The raffles for citizen licences saw up to 6,000 applicants competing for just 8 licences in one area and controversially, among the raffle winners was Pearl Markus, wife of the agricultural minister (who proposed the reinstatement of hunting in 2018).
In addition to the 358 hunting permits, a further 386 elephants were poached last year. Such a large-scale loss of bull elephants in what is considered to be their greatest refuge is unsustainable if poaching continues at the same rate.
Out of an estimated population of 130,000, only 20,600 are mature bulls, with only 6,000 being 35 years or older and reproductively mature. These bulls are typically larger, have bigger tusks and are targeted by hunters. The combination of poaching and hunting means 12% of this genetically critical component of the population will be killed if poaching continues at the same rate, well over the 8% threshold indicative of a declining population.

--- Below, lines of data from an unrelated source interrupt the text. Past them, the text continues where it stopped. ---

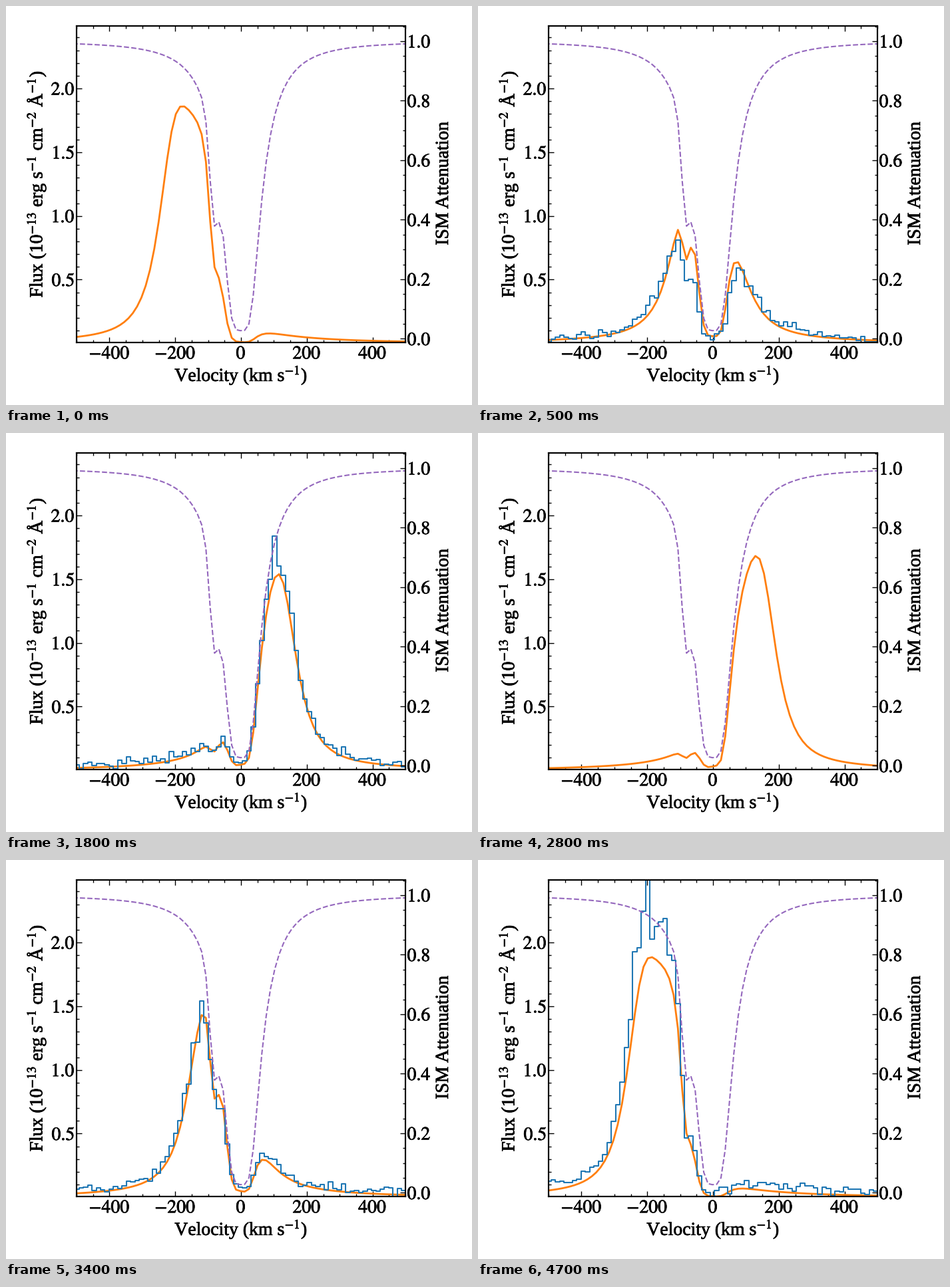
Recreate the animation shown at these times as a matplotlib script. Size 700 by 600 pixels, loop 5700 ms.

```python
import numpy as np
import matplotlib.pyplot as plt
from matplotlib.animation import FuncAnimation
from matplotlib.patheffects import withStroke
from matplotlib.ticker import AutoMinorLocator, FuncFormatter, MultipleLocator

W, H, DPI = 700, 600, 100
LEFT, RIGHT, TOP, BOTTOM = 106, 600, 30, 505.5
ORANGE, BLUE, PURPLE = "#ff7f0e", "#1f77b4", "#9467bd"
HEAVY = [withStroke(linewidth=0.5, foreground="black")]

plt.rcParams.update({
    "font.family": "Liberation Serif",
    "font.size": 20,
    "mathtext.fontset": "stix",
    "axes.linewidth": 1.5,
})

# Velocities of the detector pixels, km/s
VEL = -2 + 13.08 * np.arange(-39, 40)

# Orbital phase at key steps; the observed epochs bend the even pace
STEPS = 21
KEY_STEPS = [0, 5, 9, 10, 16, 17, 20]
KEY_PHASES = [-1.11, 0.10, 0.85, 1.23, 3.35, 3.44, 4.56]

# Observed epochs: step -> line gain, width, shift (km/s) and background
EPOCHS = {
    5: (0.68, 1.25, -2, 0.01),
    9: (1.10, 0.98, 0, 0.02),
    16: (0.97, 1.03, -2, 0.02),
    20: (1.20, 0.96, -5, 0.04),
}
HOLD = 10


def transmission(v):
    """Saturated interstellar line with damped wings plus a small blue cloud."""
    main = 3200 / np.hypot(v ** 2, 890) * (1 + (v / 150) ** 2) ** -0.15
    cloud = 0.5 * np.exp(-((v + 81) / 12) ** 2 / 2)
    return np.exp(-main - cloud)


ISM = transmission(VEL)


def line_centre(step):
    return -32 + 133 * np.sin(np.interp(step, KEY_STEPS, KEY_PHASES))


def line_flux(centre, gain=1, width=1):
    """Flat-topped emission line with Lorentzian wings, seen through the ISM."""
    d2 = ((VEL - centre) / width) ** 2
    return 2.05 * gain * ISM / (1 + 3.25e-4 * d2 * (1 - np.exp(-d2 / 24500)))


def observe(step):
    gain, width, shift, background = EPOCHS[step]
    flux = line_flux(line_centre(step) + shift, gain, width)
    noise = np.random.default_rng(step).normal(size=VEL.size)
    return flux + background + noise * (0.018 + 0.04 * flux)


spectra = {step: observe(step) for step in EPOCHS}
schedule = [s for s in range(STEPS) for _ in range(HOLD if s in EPOCHS else 1)]

fig = plt.figure(figsize=(W / DPI, H / DPI), dpi=DPI, facecolor="white")
ax = fig.add_axes([LEFT / W, 1 - BOTTOM / H,
                   (RIGHT - LEFT) / W, (BOTTOM - TOP) / H])
ax2 = ax.twinx()
ax.set(xlim=(-500, 500), ylim=(0.0094, 2.491))
ax2.set_ylim(-0.0112, 1.0514)


def style_axis(axis, step, fmt):
    axis.set_major_locator(MultipleLocator(step))
    axis.set_minor_locator(AutoMinorLocator())
    axis.set_major_formatter(FuncFormatter(lambda v, _: f"${v:{fmt}}$"))
    for text in axis.get_ticklabels():
        text.set_path_effects(HEAVY)


for a in (ax, ax2):
    a.tick_params(which="both", direction="in", width=1)
    a.tick_params(which="major", length=6)
    a.tick_params(which="minor", length=3)
    a.tick_params(axis="y", pad=1.8)
ax.tick_params(axis="x", which="both", top=True, pad=4.2)
style_axis(ax.xaxis, 200, ".0f")
style_axis(ax.yaxis, 0.5, ".1f")
style_axis(ax2.yaxis, 0.2, ".1f")


def label(x, y, text, angle=0):
    fig.text(x / W, 1 - y / H, text, rotation=angle, rotation_mode="anchor",
             ha="center", va="baseline", path_effects=HEAVY)


label(353, 564, "Velocity (km s$^{-1}$)")
label(54.5, 268, "Flux (10$^{-13}$ erg s$^{-1}$ cm$^{-2}$ Å$^{-1}$)", 90)
label(664, 267, "ISM Attenuation", 90)

ax2.plot(VEL, ISM, "--", color=PURPLE, lw=1.5)
model, = ax.plot([], [], color=ORANGE, lw=2)
data, = ax.plot([], [], color=BLUE, lw=1.5, drawstyle="steps-mid")


def update(i):
    step = schedule[i]
    model.set_data(VEL, line_flux(line_centre(step)))
    data.set_visible(step in spectra)
    if step in spectra:
        data.set_data(VEL, spectra[step])
    return model, data


anim = FuncAnimation(fig, update, frames=len(schedule), interval=100,
                     repeat=True, repeat_delay=0)
plt.show()
```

The new Botswana government is busy strengthening ties with the international hunting fraternity. Representatives of Botswana’s new government attended the African Wildlife Consultative Forum hosted by Safari Club International and in an address to the Dallas Safari Club convention and sporting expo, the Botswana minister of Environment, Natural Resources Conservation and Tourism expressed eagerness to resume hunting. According to Botswana Safari News, President Mokgweetsi Masisi is scheduled to attend the Safari Club International annual convention in February this year, where he will receive the SCI award for International Legislator of the year.
The reintroduction of hunting is going against increasing calls within the international community to ban trophy hunting. The importation of elephant trophies is banned in Australia and the Netherlands.
The US state of California has banned African hunting trophies and the Cecil Act, currently before the US Congress, seeks to ban trophy imports unless a benefit to conservation can be proved. A campaign is currently underway to ban trophies in the UK, with Queen Elizabeth II stating “For the first time, environmental principles will be enshrined in law” such as legislation that will “promote and protect the welfare of animals, including banning imports from trophy hunting.”
In a clear message to the hunting industry after the killing of the collared elephant, professional hunter Michael Lee Potter had his license revoked indefinitely and citizen hunter, Kevin Sharp, forfeited his license for three years. A media release by Botswana’s government stated that “killing of collared animals is not permitted under any circumstances and appropriate measures shall be taken against transgressors including revocation of their licenses”.
While the reintroduction to hunting was seen as a way to gain the rural vote, it comes against increasing awareness of minorities rights and a wave of international anti-hunting sentiment.
By reintroducing hunting, which generally contributes only 1.9% this figure of tourism revenue per annum, Botswana has taken a step backwards and may be harming their $2bn tourism industry.